A new chapter was written last weekend in an ongoing shaggy-paw story concerning the burgeoning value of a rare furniture style. The chronicle - involving Philadelphia furniture made for Gen. John Cadwalader, a colonial patron of the arts and Revolutionary War hero - was advanced at a New York auction when a 200-year-old wing chair with furry looking feet and a frame riddled with nail holes was sold for the highest price ever paid at auction for a piece of furniture - $2.75 million.
Since 1974, six side chairs and a table with carved ''hairy-paw'' feet and the same Philadelphia origins have surfaced in England, Italy and Maine; all were later auctioned at Sotheby's for record prices. The British originated the hairy-paw style, then disdained it, banishing it to the provinces, to Ireland and to the colonies.
The Philadelphia-made wing chair that was sold last weekend was found closer to home - in a shed on an estate in Chester County, Pa. According to John Snyder, a decorative-arts historian of Lancaster, Pa., the increasingly bouyant market activity in American 18th-century furniture had prompted the chair's owner - who has not been identified - to seek Mr. Snyder's help in documenting its pedigree. Mr. Snyder found thatthis rarest of all forms of hairy-paw Chippendale furniture could trace its lineage to works ordered by Cadwalader from one of pre-revolutionary Philadelphia's most prestigious cabinetmakers, Thomas Affleck.
The auction last weekend attracted a standing-room-only crowd, including more than a score of the most prominent American-furniture enthusiasts - collectors, dealers, scholars and curators. Three hours into the sale, the well-worn chair frame -shown without upholstery - appeared at the center of Sotheby's revolving stage. After three minutes of fierce bidding between two dealers, John L. Marion, Sotheby's chairman, brought down his gavel on the sale of the chair to Leigh Keno, a New York dealer, as applause resounded.
''It's a great chair, '' said Morrison Heckscher, curator of American decorative arts at the Metropolitan Museum of Art. Most collectors and dealers interviewed agreed, citing the chair's rarity, its pedigree and the quality of its carving as more than sufficient reason for the chair's record-breaking price. However, several others questioned why such a high price would be paid for any piece of furniture, let alone a chair without proper upholstery and with legs awash with carved leaves, scrolls and hair on beastlike feet that some people insist are outright ugly.
Harold Sack, who heads Israel Sack, a major New York dealer, never raised a finger during the bidding. He was more questioning than critical in his comments after the sale, saying: ''Is the chair beautiful? Is it symbolic of America? Is it successful as an art form? Would it have brought this price if it were not connected with the Cadwaladers?'' When asked why he had not bid, Mr. Sack said: ''I only go all out when my instinct says push.''

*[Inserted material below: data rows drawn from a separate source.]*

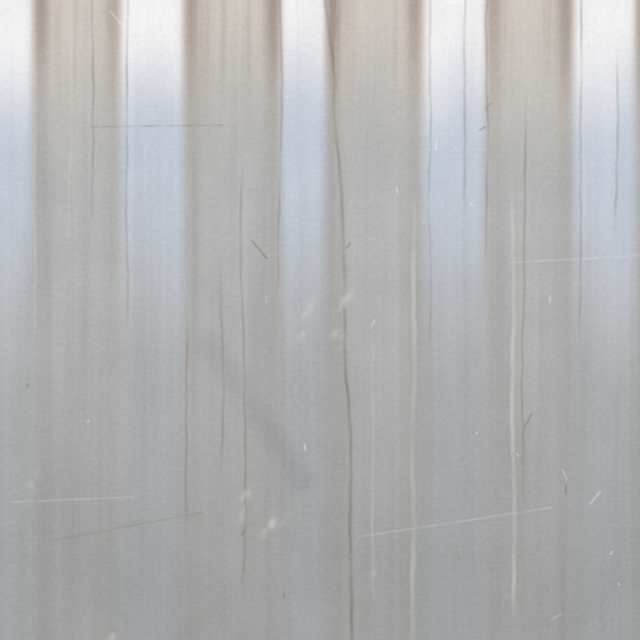
Write a WebGL 1 fragment shader that draws this texture.

```glsl
precision highp float;
// Weathered galvanised sheet with vertical folds: bright ribs recur at a fixed
// pitch and fade downward into dull grey. Gradient noise adds rain streaks and
// grain; loops scatter drip lines, scratches and pale rubbed smudges.

uniform vec2 u_resolution;

#define PITCH 0.2355        // distance between ribs
#define PHASE 0.0025        // centre of the first rib
#define RIB_HALF 0.044      // mean half width of a rib
#define STREAK 0.026        // strength of vertical streaks
#define GRAIN 0.014         // strength of fine grain
#define DULL vec3(0.625, 0.632, 0.625)
#define STEEL vec3(0.705, 0.710, 0.705)
#define WARM vec3(0.825, 0.795, 0.765)
#define SKY vec3(0.765, 0.795, 0.845)
#define GLARE vec3(0.955, 0.955, 0.960)
#define RUST vec3(0.46, 0.39, 0.34)
#define CHALK vec3(0.82, 0.82, 0.78)

vec2 hash2(vec2 p) {
  vec3 q = fract(p.xyx * vec3(0.1031, 0.1030, 0.0973));
  q += dot(q, q.yzx + 33.33);
  return fract((q.xx + q.yz) * q.zy);
}

float corner(vec2 cell, vec2 f) {
  float a = 6.2832 * hash2(cell).x;
  return dot(vec2(cos(a), sin(a)), f);
}

// Gradient noise, roughly -1 to 1
float noise(vec2 p) {
  vec2 i = floor(p), f = p - i;
  vec2 u = f * f * f * (f * (f * 6.0 - 15.0) + 10.0);
  vec2 e = vec2(0.0, 1.0);
  float low = mix(corner(i, f), corner(i + e.yx, f - e.yx), u.x);
  float high = mix(corner(i + e, f - e), corner(i + 1.0, f - 1.0), u.x);
  return 1.4 * mix(low, high, u.y);
}

float stroke(float d, float width) {
  return 1.0 - smoothstep(width * 0.3, width + 1.0 / u_resolution.x, d);
}

float segment(vec2 p, vec2 a, vec2 b) {
  vec2 d = b - a;
  return length(p - a - d * clamp(dot(p - a, d) / dot(d, d), 0.0, 1.0));
}

// Wandering vertical line between two heights, broken up by noise
float drip(vec2 p, float x, float lo, float hi, float width) {
  float wander = 0.006 * noise(vec2(p.y * 4.0, x * 91.0))
               + 0.0015 * noise(vec2(p.y * 25.0, x * 57.0));
  float ends = smoothstep(lo, lo + 0.08, p.y) * (1.0 - smoothstep(hi - 0.08, hi, p.y));
  float gaps = 0.65 + 0.5 * noise(vec2(x * 33.0, p.y * 14.0));
  return stroke(abs(p.x - x - wander), width) * ends * clamp(gaps, 0.0, 1.0);
}

vec3 foldedSheet(vec2 p) {
  float y = p.y;
  float x = p.x + 0.003 * noise(vec2(p.x * 3.0, y * 2.0));
  float k = floor((x - PHASE) / PITCH + 0.5);
  float d = abs(x - PHASE - PITCH * k);
  float halfWidth = RIB_HALF - 0.009 * cos(2.1 * (k - 2.0));
  float soft = mix(0.022, 0.008, y);
  float rib = 1.0 - smoothstep(halfWidth - soft, halfWidth + soft, d);
  float uneven = 0.05 * noise(vec2(x * 16.0, y * 2.0));

  vec3 flatSide = mix(DULL, STEEL, smoothstep(0.0, 0.75, y + uneven));
  flatSide = mix(flatSide, WARM, smoothstep(0.68, 1.02, y + uneven));
  vec3 ribSide = mix(flatSide + vec3(0.0, 0.006, 0.016), SKY, smoothstep(0.4, 0.78, y + uneven));
  ribSide = mix(ribSide, GLARE, smoothstep(0.76, 0.97, y + uneven));
  vec3 col = mix(flatSide, ribSide, rib);

  // Shaded creases beside each rib, browner toward the top
  float crease = exp(-pow((d - halfWidth - 0.013) / 0.013, 2.0));
  float side = 0.75 + 0.4 * noise(vec2(x * 9.0, 4.3));
  col = mix(col, RUST, crease * side * (0.07 + 0.13 * y * y + 0.28 * smoothstep(0.8, 1.0, y)));

  // Rain streaks, top staining, cloudy patches and grain
  float streak = noise(vec2(x * 48.0, y * 1.3)) + 0.6 * noise(vec2(x * 130.0, y * 3.0 + 7.0));
  col += STREAK * streak * (0.45 + 0.5 * y);
  float stain = max(0.0, streak + 0.2) * smoothstep(0.65, 1.0, y) * (1.0 - 0.6 * rib);
  col = mix(col, RUST, 0.2 * stain);
  col += 0.014 * noise(p * 5.0 + 3.0) + 0.008 * noise(p * 19.0);
  return col + GRAIN * (noise(p * 170.0) + 0.6 * noise(p * vec2(60.0, 260.0)));
}

void main() {
  vec2 p = gl_FragCoord.xy / u_resolution;
  vec3 col = foldedSheet(p);

  // Faint diagonal shadow, the long dark seam and two chalky runs
  col -= 0.03 * (1.0 - smoothstep(0.0, 0.035, segment(p, vec2(0.33, 0.46), vec2(0.47, 0.25))));
  float seamX = mix(0.550, 0.512, p.y * p.y);
  col = mix(col, RUST, 0.42 * drip(p, seamX, -0.1, 1.1, 0.0028));
  col = mix(col, CHALK, 0.55 * drip(p, 0.803, 0.02, 0.75, 0.0035));
  col = mix(col, CHALK, 0.5 * drip(p, 0.646, -0.1, 0.72, 0.0045));

  // Scattered drip lines, mostly dark
  for (int i = 0; i < 16; i++) {
    float n = float(i);
    vec2 h = hash2(vec2(n, 17.0));
    float lo = h.x * 0.75 - 0.1;
    float line = drip(p, fract(n * 0.618 + 0.11), lo, lo + 0.3 + 0.6 * h.y, 0.002);
    col = mix(col, mod(n, 4.0) < 1.0 ? CHALK : RUST, 0.27 * line);
  }

  // Short scratches and a few long, faint, nearly level ones
  for (int i = 0; i < 34; i++) {
    float n = float(i);
    vec2 a = hash2(vec2(n, 41.0)), h = hash2(vec2(n, 73.0));
    bool lengthy = i < 5;
    float angle = lengthy ? 0.35 * (h.x - 0.4) : 0.4 + 1.9 * h.x;
    float reach = lengthy ? 0.12 + 0.2 * h.y : 0.003 + 0.035 * h.y * h.y;
    float mark = stroke(segment(p, a, a + reach * vec2(cos(angle), sin(angle))), 0.0013);
    mark *= 0.6 + 0.4 * noise(p * 45.0);
    col = mix(col, mod(n, 3.0) < 1.0 ? RUST : GLARE, mark * (lengthy ? 0.22 : 0.5));
  }

  // Pale slanted smudges, gathered in two groups with a few strays
  for (int i = 0; i < 13; i++) {
    float n = float(i);
    vec2 h = hash2(vec2(n, 105.0));
    vec2 home = mod(n, 2.0) < 1.0 ? vec2(0.50, 0.50) : vec2(0.41, 0.21);
    vec2 c = i < 10 ? home + (h - 0.5) * vec2(0.09, 0.07) : h * vec2(0.6, 0.4);
    vec2 q = mat2(0.53, 0.85, -0.85, 0.53) * (p - c);
    q = vec2(dot(p - c, vec2(0.53, 0.85)), dot(p - c, vec2(-0.85, 0.53)));
    float blot = exp(-dot(q * q, vec2(3500.0, 22000.0)));
    col = mix(col, CHALK, 0.6 * blot * smoothstep(-0.5, 0.6, noise(p * 50.0 + n)));
  }

  gl_FragColor = vec4(clamp(col, 0.0, 1.0), 1.0);
}
```
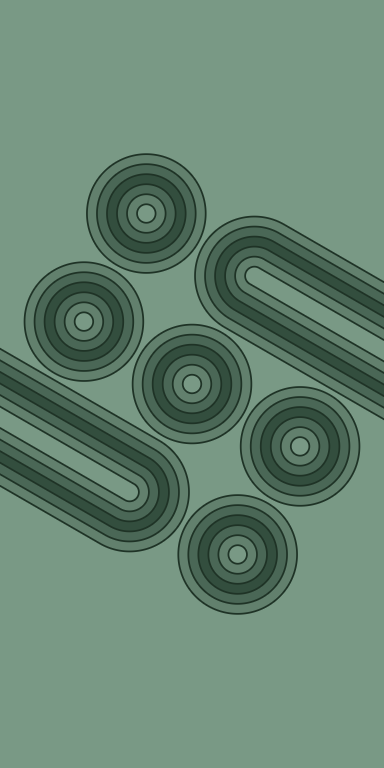
A WebGL 1 fragment shader for this background:

```glsl
precision highp float;

uniform vec2 u_resolution;

// Lengths are fractions of the canvas width
#define SPACING 0.325
#define TILT 0.5236
#define OUTER_RADIUS 0.1546
#define RING_STEP 0.0261
#define LAST_RING 5.0
#define LINE_HALF_WIDTH 0.0023
#define SAGE vec3(0.475, 0.600, 0.522)
#define DEEP_GREEN vec3(0.200, 0.306, 0.243)
#define LINE_COLOR vec3(0.120, 0.200, 0.150)

// Rotates the canvas into the tilted lattice, one unit per cell
vec2 toLattice(vec2 p) {
  float c = cos(TILT), s = sin(TILT);
  return vec2(c * p.x - s * p.y, s * p.x + c * p.y) / SPACING;
}

// Distance to the nearest disc centre or capsule spine
float spineDistance(vec2 q) {
  // The layout repeats under a half turn
  if (q.y < 0.0) q = -q;
  float row = step(0.5, q.y);

  // Middle row: three discs; outer row: one disc, then an endless capsule
  float nearest = clamp(floor(q.x + 0.5), -1.0, 1.0);
  float spine = mix(nearest, max(nearest, q.x), row * step(-0.5, q.x));
  if (row > 0.5 && q.x > -0.5) spine = max(q.x, 0.0);
  return length(q - vec2(spine, row)) * SPACING;
}

// Tone runs from sage to deep green and back to sage at the core
vec3 bandColor(float depth) {
  float tone = min(abs(floor(depth) - 2.0), 3.0);
  return mix(DEEP_GREEN, SAGE, tone / 3.0);
}

// Coverage of the outline drawn at each ring boundary
float outline(float depth, float pixel) {
  float ring = clamp(floor(depth + 0.5), 0.0, LAST_RING);
  float d = abs(depth - ring) * RING_STEP;
  return clamp(0.5 + (LINE_HALF_WIDTH - d) / pixel, 0.0, 1.0);
}

void main() {
  vec2 p = (gl_FragCoord.xy - 0.5 * u_resolution) / u_resolution.x;
  float pixel = 1.0 / u_resolution.x;

  // Depth counts rings inward from the outer edge
  float depth = (OUTER_RADIUS - spineDistance(toLattice(p))) / RING_STEP;
  vec3 color = mix(bandColor(depth), LINE_COLOR, outline(depth, pixel));
  gl_FragColor = vec4(color, 1.0);
}
```
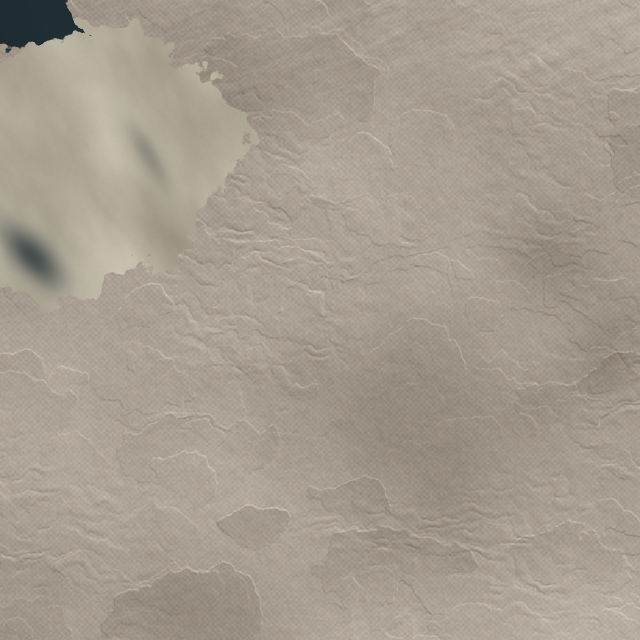
Reproduce this texture procedurally as a WebGL 1 fragment shader.

```glsl
precision highp float;
// Weathered plaster: flaking layers lit from the upper right over a fine weave,
// with a smooth bare patch and a dark hole in the upper left corner.
// Flakes and terraces form a height field that is shaded by a directional difference.
uniform vec2 u_resolution;

#define LIGHT_STEP vec2(0.0013, 0.0027)
#define RELIEF_GAIN 0.135
#define EDGE_WIDTH 0.0032
#define FLAKE_SCALE 5.2
#define WARP 0.10
#define JAG 0.028
#define WEAVE_COUNT 115.0
#define WEAVE_GAIN 0.017
#define PLASTER vec3(0.667, 0.625, 0.575)
#define BARE vec3(0.70, 0.672, 0.60)
#define DARK vec3(0.125, 0.175, 0.20)

float hash(vec2 p) {
  p = fract(p * vec2(0.1031, 0.1137));
  p += dot(p, p.yx + 33.33);
  return fract((p.x + p.y) * p.x * 47.3);
}

float noise(vec2 p) {
  vec2 i = floor(p), f = fract(p);
  f = f * f * (3.0 - 2.0 * f);
  return mix(mix(hash(i), hash(i + vec2(1.0, 0.0)), f.x),
             mix(hash(i + vec2(0.0, 1.0)), hash(i + 1.0), f.x), f.y);
}

float fbm(vec2 p) {
  float sum = 0.0, amp = 0.53;
  for (int i = 0; i < 4; i++) {
    sum += amp * noise(p);
    p = mat2(1.6, 1.2, -1.2, 1.6) * p + 17.3;
    amp *= 0.5;
  }
  return sum;
}

vec2 rotate(vec2 p, float a) {
  return vec2(cos(a) * p.x + sin(a) * p.y, cos(a) * p.y - sin(a) * p.x);
}

// Scattered lobes, crisp at the top and sinking into the wall below
float flakes(vec2 p, float scale, float seed) {
  vec2 q = p * scale + seed, cell = floor(q);
  float height = 0.0;
  for (int y = -1; y <= 1; y++) {
    for (int x = -1; x <= 1; x++) {
      vec2 id = cell + vec2(float(x), float(y));
      vec2 d = q - id - vec2(hash(id + 3.1), hash(id + 61.7));
      float radius = mix(0.22, 0.58, hash(id + 27.9));
      float body = smoothstep(0.0, EDGE_WIDTH * scale, radius - length(d * vec2(0.8, 1.2)));
      float fade = mix(0.3, 1.0, smoothstep(-0.9 * radius, 0.5 * radius, d.y));
      float strength = hash(id + 91.3);
      height = max(height, body * fade * strength * strength);
    }
  }
  return height;
}

// x: height for the lighting, y: height of the large flakes alone
vec2 relief(vec2 p) {
  vec2 w = p + WARP * (vec2(fbm(p * 9.0), fbm(p * 9.0 + 41.0)) - 0.5);
  w += JAG * (vec2(fbm(p * 42.0 + 9.0), fbm(p * 42.0 + 71.0)) - 0.5);
  float large = flakes(w, FLAKE_SCALE, 12.0);
  float h = large + 0.65 * flakes(w, FLAKE_SCALE * 2.1, 55.0);
  // Stacked thin layers and crumpled zones
  float zone = smoothstep(0.42, 0.72, noise(p * 5.0 + 23.0));
  float level = 7.0 * fbm(w * vec2(5.0, 9.0) + 8.0);
  h += 0.5 * zone * (floor(level) - 3.0 + smoothstep(0.84, 1.0, fract(level)));
  float crumple = smoothstep(0.45, 0.75, noise(p * 6.0 + 77.0));
  h += 1.7 * crumple * abs(noise(w * vec2(26.0, 62.0)) - 0.5);
  // Slanted creases along the top
  float crease = fbm(rotate(p, 0.45) * vec2(10.0, 38.0));
  h += 2.4 * crease * smoothstep(0.80, 0.98, p.y + 0.08 * p.x);
  return vec2(h + 0.8 * fbm(p * 55.0), large);
}

// Soft slanted stain, 1 at its centre
float stain(vec2 p, vec2 centre, vec2 size, float angle) {
  vec2 d = rotate(p - centre, angle) / size;
  return exp(-dot(d, d));
}

void main() {
  vec2 p = gl_FragCoord.xy / u_resolution;
  float pixel = 1.0 / min(u_resolution.x, u_resolution.y);

  // Plaster with broad shading and relief
  vec2 here = relief(p);
  float slope = clamp(here.x - relief(p + LIGHT_STEP).x, -1.3, 0.9);
  float tone = 0.19 * (fbm(p * 3.2 + 5.0) - 0.48) - 0.045 * here.y;
  tone -= 0.06 * stain(p, vec2(0.64, 0.34), vec2(0.17, 0.24), 0.5);
  tone -= 0.07 * stain(p, vec2(0.95, 0.46), vec2(0.08, 0.05), 0.5);
  tone -= 0.06 * stain(p, vec2(0.86, 0.59), vec2(0.09, 0.05), -0.4);
  vec2 thread = 6.28318 * WEAVE_COUNT * p;
  float weave = WEAVE_GAIN * sin(thread.x) * sin(thread.y);
  float grain = 0.035 * (noise(p * 300.0) - 0.5);
  vec3 color = PLASTER + tone + RELIEF_GAIN * slope + weave + grain;

  // Bare patch with a ragged rim and blurred stains
  float ragged = fbm(p * 15.0) - 0.5 + 0.35 * (fbm(p * 60.0) - 0.5);
  vec2 lobe = rotate(p - vec2(0.10, 0.745), 0.35) / vec2(0.27, 0.20);
  float rim = length(lobe) - 1.0 + 0.42 * ragged;
  float clouds = fbm(rotate(p, 0.5) * vec2(11.0, 5.0) + 3.0) - 0.5;
  vec3 bare = BARE + 0.27 * clouds + 0.3 * grain;
  float smudge = 0.75 * stain(p, vec2(0.05, 0.60), vec2(0.06, 0.027), -0.8);
  smudge += 0.25 * stain(p, vec2(0.23, 0.76), vec2(0.055, 0.015), -1.0);
  bare = mix(bare, DARK, smudge);
  color = mix(color, bare, 1.0 - smoothstep(-0.008, 0.008, rim));

  // Dark hole at the corner
  float hole = min(p.y - 0.935, 0.15 - p.x - 0.9 * (p.y - 0.945)) + 0.07 * ragged;
  color = mix(color, DARK + 0.03 * clouds, smoothstep(-pixel, pixel, hole));

  gl_FragColor = vec4(clamp(color, 0.0, 1.0), 1.0);
}
```
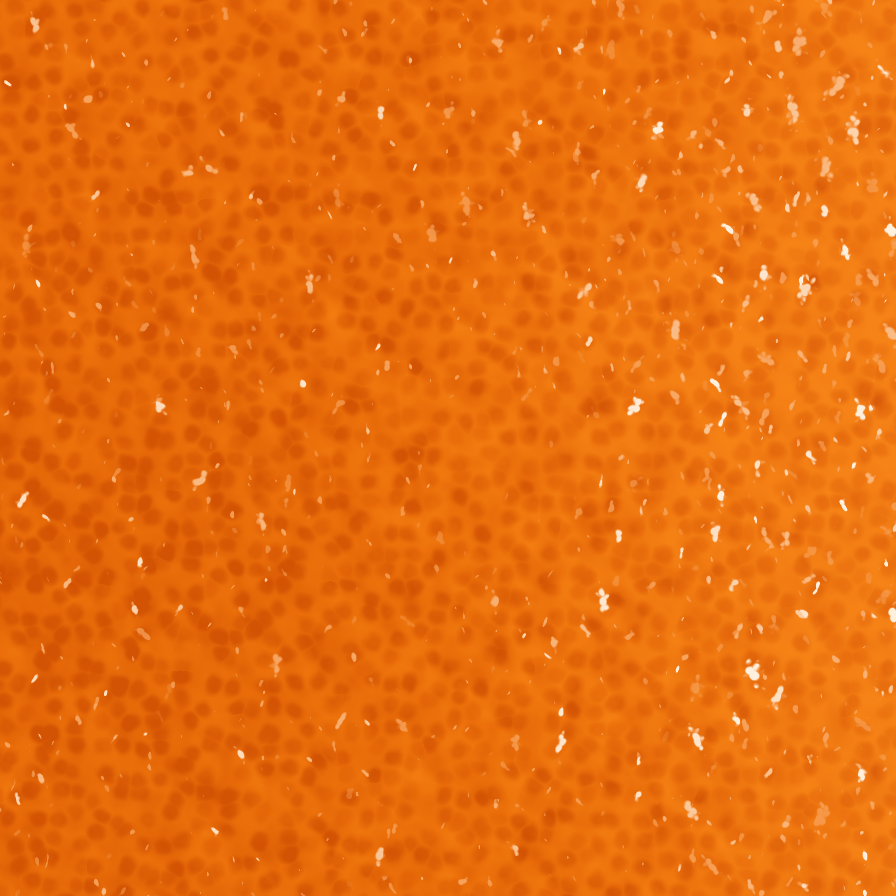
This texture is drawn by a three.js fragment shader. Its source:

```glsl
// Glossy orange peel: cellular noise draws the soft dark oil glands in a bright
// network, scattered pits add relief, and ragged upright glints sit by the pits.
// Glints grow larger and denser towards the lit right-hand side.
varying vec2 vUv;

const vec3 DEEP_ORANGE = vec3(0.825, 0.325, 0.012);
const vec3 MID_ORANGE = vec3(0.91, 0.42, 0.035);
const vec3 LIGHT_ORANGE = vec3(0.965, 0.505, 0.07);
const vec3 PEACH = vec3(0.97, 0.64, 0.36);
const vec3 GLINT_WHITE = vec3(1.0, 0.94, 0.87);

const float GLAND_SCALE = 40.0;
const float GLAND_CONTRAST = 0.50;
const float PIT_SCALE = 22.0;
const float SPECK_SCALE = 39.0;
const float RAGGED_SCALE = 105.0;
const float RELIEF = 0.75;
const vec2 LIGHT_DIR = vec2(0.85, 0.53);

vec2 hash2(vec2 p) {
  vec3 q = fract(p.xyx * vec3(0.1031, 0.1030, 0.0973));
  q += dot(q, q.yzx + 33.33);
  return fract((q.xx + q.yz) * q.zy);
}

// Nearest-site distance and a random value for that site.
vec2 cellular(vec2 p) {
  vec2 cell = floor(p);
  vec2 nearest = vec2(8.0, 0.0);
  for (int j = -1; j <= 1; j++) {
    for (int i = -1; i <= 1; i++) {
      vec2 id = cell + vec2(float(i), float(j));
      vec2 rnd = hash2(id);
      float d = length(id + 0.1 + 0.8 * rnd - p);
      if (d < nearest.x) nearest = vec2(d, fract(rnd.x * 17.0 + rnd.y * 5.0));
    }
  }
  return nearest;
}

// Layered sines, each octave turned and bent by the previous one.
float waves(vec2 p) {
  float sum = 0.0;
  float amp = 0.5;
  for (int i = 0; i < 4; i++) {
    sum += amp * sin(p.x + sum) * cos(p.y - 1.3 * sum);
    p = mat2(1.2, 1.4, -1.4, 1.2) * p + 2.7;
    amp *= 0.6;
  }
  return sum;
}

// Scattered pits: x is the slope shading, y the strength of the glints.
vec2 pits(vec2 p, float gloss, float ragged) {
  vec2 cell = floor(p);
  vec2 result = vec2(0.0);
  for (int j = -1; j <= 1; j++) {
    for (int i = -1; i <= 1; i++) {
      vec2 id = cell + vec2(float(i), float(j));
      vec2 place = hash2(id + 31.0);
      vec2 kind = hash2(id + 87.0);
      vec2 look = hash2(id + 143.0);
      vec2 d = p - id - place;

      // Dark hollow, shaded on the side facing away from the light.
      float hollow = exp(-9.0 * dot(d, d)) * (0.4 + 0.6 * kind.y);
      result.x -= hollow * (0.22 + 1.6 * dot(d, LIGHT_DIR));

      // Elongated glint, mostly upright, broken up by fine cells.
      float angle = (look.x - 0.5) * 1.5;
      float c = cos(angle);
      float s = sin(angle);
      vec2 g = mat2(c, -s, s, c) * (d + 0.1 * LIGHT_DIR);
      float size = mix(0.11, 0.38, look.y * look.y) * mix(0.85, 1.25, gloss);
      float edge = length(g * vec2(2.3, 1.0)) / size + ragged;
      float shown = step(kind.x, mix(0.38, 0.88, gloss));
      float power = mix(0.35, 1.0, kind.y) * mix(0.85, 1.1, gloss);
      result.y = max(result.y, shown * power * (1.0 - smoothstep(0.35, 1.1, edge)));
    }
  }
  return result;
}

void main() {
  vec2 uv = vUv;
  float broad = waves(uv * 5.0 + 1.0);
  float bumps = waves(uv * 43.0 + 4.0);
  vec2 warped = uv + 0.004 * vec2(waves(uv * 60.0), waves(uv * 60.0 + 9.0));

  // Oil glands of varying depth.
  vec2 gland = cellular(warped * GLAND_SCALE);
  float spot = 1.0 - smoothstep(0.16, 0.58, gland.x);
  spot *= mix(0.45, 1.0, gland.y);

  // Pits and glints at two sizes.
  float gloss = smoothstep(0.4, 1.0, uv.x - 0.25 * abs(uv.y - 0.65) + 0.08 * broad);
  float ragged = 1.3 * (cellular(warped * RAGGED_SCALE).x - 0.42);
  vec2 large = pits(warped * PIT_SCALE, gloss, ragged);
  vec2 small = pits(warped * SPECK_SCALE + 60.0, gloss * 0.7, ragged);
  float glint = max(large.y, 0.75 * small.y);

  // Skin tone from light falloff, network and relief.
  float tone = 0.66 + 0.32 * (uv.x - 0.5) + 0.06 * (uv.y - 0.5);
  tone += 0.10 * broad + 0.16 * bumps - GLAND_CONTRAST * spot;
  tone += RELIEF * (large.x + 0.4 * small.x) + 0.12 * gloss;
  vec3 color = mix(DEEP_ORANGE, MID_ORANGE, smoothstep(-0.1, 0.55, tone));
  color = mix(color, LIGHT_ORANGE, smoothstep(0.4, 1.05, tone));

  // Wet shine.
  color = mix(color, PEACH, 0.07 * gloss + 0.85 * smoothstep(0.08, 0.6, glint));
  color = mix(color, GLINT_WHITE, smoothstep(0.5, 0.95, glint));
  gl_FragColor = vec4(color, 1.0);
}
```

Joe Kindig 3d, an American-furniture dealer in York, Pa., said that of all hairy-paw furniture, the side chairs are the most successful. ''The wing chair might be considered slightly awkward, esthetically, '' he said. ''You are dealing here with a piece of furniture that expresses the English taste. It is a very brilliant statement. Maybe one might say that it is more difficult to accommodate the easy chair form in American furniture.''